RECORDS ::
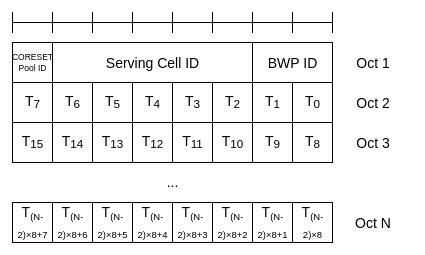
<!DOCTYPE html>
<html lang="en">
<head>
<meta charset="utf-8">
<title>Octet layout diagram</title>
<style>
:root { --ink: #000; --paper: #fff; --bit: 40px; }
* { box-sizing: border-box; margin: 0; }
body {
  width: 425px; height: 255px; padding: 12px 0 0 12px; overflow: hidden;
  background: var(--paper); color: var(--ink);
  font: 14px/16px "Liberation Sans", Arial, sans-serif;
}
.ruler { display: block; margin-bottom: 9px; stroke: var(--ink); }
.octet { display: grid; grid-template-columns: 321px 80px; }
.fields {
  display: grid; grid-template-columns: repeat(8, var(--bit)); grid-auto-rows: var(--bit);
  border-left: 1px solid var(--ink);
}
.first { border-top: 1px solid var(--ink); }
.field {
  display: flex; align-items: center; justify-content: center; white-space: nowrap;
  border: solid var(--ink); border-width: 0 1px 1px 0;
}
.span-5 { grid-column: span 5; }
.span-2 { grid-column: span 2; }
.small { font-size: 8.5px; line-height: 11px; text-align: center; }
.state { padding-bottom: 4px; }
sub { position: relative; top: 3px; font-size: 11.7px; line-height: 0; vertical-align: baseline; }
.octet-label { display: flex; align-items: center; justify-content: center; }
.ellipsis { width: 321px; height: 39px; padding-top: 11px; text-align: center; }
.last .field { display: block; padding-top: 1px; text-align: center; }
.last sub { font-size: 9.5px; }
.last .tail { display: block; top: 0; margin-top: 7px; line-height: 16px; }
</style>
</head>
<body>
<svg class="ruler" width="321" height="21" aria-hidden="true">
  <defs><line id="tick" x1="0.5" y1="0" x2="0.5" y2="21"/></defs>
  <line x1="0" y1="10.5" x2="321" y2="10.5"/>
  <use href="#tick"/><use href="#tick" x="40"/><use href="#tick" x="80"/>
  <use href="#tick" x="120"/><use href="#tick" x="160"/><use href="#tick" x="200"/>
  <use href="#tick" x="240"/><use href="#tick" x="280"/><use href="#tick" x="320"/>
</svg>
<main>
  <section class="octet">
    <div class="fields first">
      <div class="field small">CORESET<br>Pool ID</div>
      <div class="field span-5">Serving Cell ID</div>
      <div class="field span-2">BWP ID</div>
    </div>
    <div class="octet-label">Oct 1</div>
  </section>
  <section class="octet">
    <div class="fields">
      <div class="field state">T<sub>7</sub></div>
      <div class="field state">T<sub>6</sub></div>
      <div class="field state">T<sub>5</sub></div>
      <div class="field state">T<sub>4</sub></div>
      <div class="field state">T<sub>3</sub></div>
      <div class="field state">T<sub>2</sub></div>
      <div class="field state">T<sub>1</sub></div>
      <div class="field state">T<sub>0</sub></div>
    </div>
    <div class="octet-label">Oct 2</div>
  </section>
  <section class="octet">
    <div class="fields">
      <div class="field state">T<sub>15</sub></div>
      <div class="field state">T<sub>14</sub></div>
      <div class="field state">T<sub>13</sub></div>
      <div class="field state">T<sub>12</sub></div>
      <div class="field state">T<sub>11</sub></div>
      <div class="field state">T<sub>10</sub></div>
      <div class="field state">T<sub>9</sub></div>
      <div class="field state">T<sub>8</sub></div>
    </div>
    <div class="octet-label">Oct 3</div>
  </section>
  <p class="ellipsis">...</p>
  <section class="octet last">
    <div class="fields first">
      <div class="field">T<sub>(N-</sub><sub class="tail">2)×8+7</sub></div>
      <div class="field">T<sub>(N-</sub><sub class="tail">2)×8+6</sub></div>
      <div class="field">T<sub>(N-</sub><sub class="tail">2)×8+5</sub></div>
      <div class="field">T<sub>(N-</sub><sub class="tail">2)×8+4</sub></div>
      <div class="field">T<sub>(N-</sub><sub class="tail">2)×8+3</sub></div>
      <div class="field">T<sub>(N-</sub><sub class="tail">2)×8+2</sub></div>
      <div class="field">T<sub>(N-</sub><sub class="tail">2)×8+1</sub></div>
      <div class="field">T<sub>(N-</sub><sub class="tail">2)×8</sub></div>
    </div>
    <div class="octet-label">Oct N</div>
  </section>
</main>
</body>
</html>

REQUIRED WORK ::
Write out the records above exactly. Pictures do not belong in the copy.

RESPONSE TO THIS EXERCISE ::
<!DOCTYPE html>
<html lang="en">
<head>
<meta charset="utf-8">
<title>Octet layout diagram</title>
<style>
:root { --ink: #000; --paper: #fff; --bit: 40px; }
* { box-sizing: border-box; margin: 0; }
body {
  width: 425px; height: 255px; padding: 12px 0 0 12px; overflow: hidden;
  background: var(--paper); color: var(--ink);
  font: 14px/16px "Liberation Sans", Arial, sans-serif;
}
.ruler { display: block; margin-bottom: 9px; stroke: var(--ink); }
.octet { display: grid; grid-template-columns: 321px 80px; }
.fields {
  display: grid; grid-template-columns: repeat(8, var(--bit)); grid-auto-rows: var(--bit);
  border-left: 1px solid var(--ink);
}
.first { border-top: 1px solid var(--ink); }
.field {
  display: flex; align-items: center; justify-content: center; white-space: nowrap;
  border: solid var(--ink); border-width: 0 1px 1px 0;
}
.span-5 { grid-column: span 5; }
.span-2 { grid-column: span 2; }
.small { font-size: 8.5px; line-height: 11px; text-align: center; }
.state { padding-bottom: 4px; }
sub { position: relative; top: 3px; font-size: 11.7px; line-height: 0; vertical-align: baseline; }
.octet-label { display: flex; align-items: center; justify-content: center; }
.ellipsis { width: 321px; height: 39px; padding-top: 11px; text-align: center; }
.last .field { display: block; padding-top: 1px; text-align: center; }
.last sub { font-size: 9.5px; }
.last .tail { display: block; top: 0; margin-top: 7px; line-height: 16px; }
</style>
</head>
<body>
<svg class="ruler" width="321" height="21" aria-hidden="true">
  <defs><line id="tick" x1="0.5" y1="0" x2="0.5" y2="21"/></defs>
  <line x1="0" y1="10.5" x2="321" y2="10.5"/>
  <use href="#tick"/><use href="#tick" x="40"/><use href="#tick" x="80"/>
  <use href="#tick" x="120"/><use href="#tick" x="160"/><use href="#tick" x="200"/>
  <use href="#tick" x="240"/><use href="#tick" x="280"/><use href="#tick" x="320"/>
</svg>
<main>
  <section class="octet">
    <div class="fields first">
      <div class="field small">CORESET<br>Pool ID</div>
      <div class="field span-5">Serving Cell ID</div>
      <div class="field span-2">BWP ID</div>
    </div>
    <div class="octet-label">Oct 1</div>
  </section>
  <section class="octet">
    <div class="fields">
      <div class="field state">T<sub>7</sub></div>
      <div class="field state">T<sub>6</sub></div>
      <div class="field state">T<sub>5</sub></div>
      <div class="field state">T<sub>4</sub></div>
      <div class="field state">T<sub>3</sub></div>
      <div class="field state">T<sub>2</sub></div>
      <div class="field state">T<sub>1</sub></div>
      <div class="field state">T<sub>0</sub></div>
    </div>
    <div class="octet-label">Oct 2</div>
  </section>
  <section class="octet">
    <div class="fields">
      <div class="field state">T<sub>15</sub></div>
      <div class="field state">T<sub>14</sub></div>
      <div class="field state">T<sub>13</sub></div>
      <div class="field state">T<sub>12</sub></div>
      <div class="field state">T<sub>11</sub></div>
      <div class="field state">T<sub>10</sub></div>
      <div class="field state">T<sub>9</sub></div>
      <div class="field state">T<sub>8</sub></div>
    </div>
    <div class="octet-label">Oct 3</div>
  </section>
  <p class="ellipsis">...</p>
  <section class="octet last">
    <div class="fields first">
      <div class="field">T<sub>(N-</sub><sub class="tail">2)×8+7</sub></div>
      <div class="field">T<sub>(N-</sub><sub class="tail">2)×8+6</sub></div>
      <div class="field">T<sub>(N-</sub><sub class="tail">2)×8+5</sub></div>
      <div class="field">T<sub>(N-</sub><sub class="tail">2)×8+4</sub></div>
      <div class="field">T<sub>(N-</sub><sub class="tail">2)×8+3</sub></div>
      <div class="field">T<sub>(N-</sub><sub class="tail">2)×8+2</sub></div>
      <div class="field">T<sub>(N-</sub><sub class="tail">2)×8+1</sub></div>
      <div class="field">T<sub>(N-</sub><sub class="tail">2)×8</sub></div>
    </div>
    <div class="octet-label">Oct N</div>
  </section>
</main>
</body>
</html>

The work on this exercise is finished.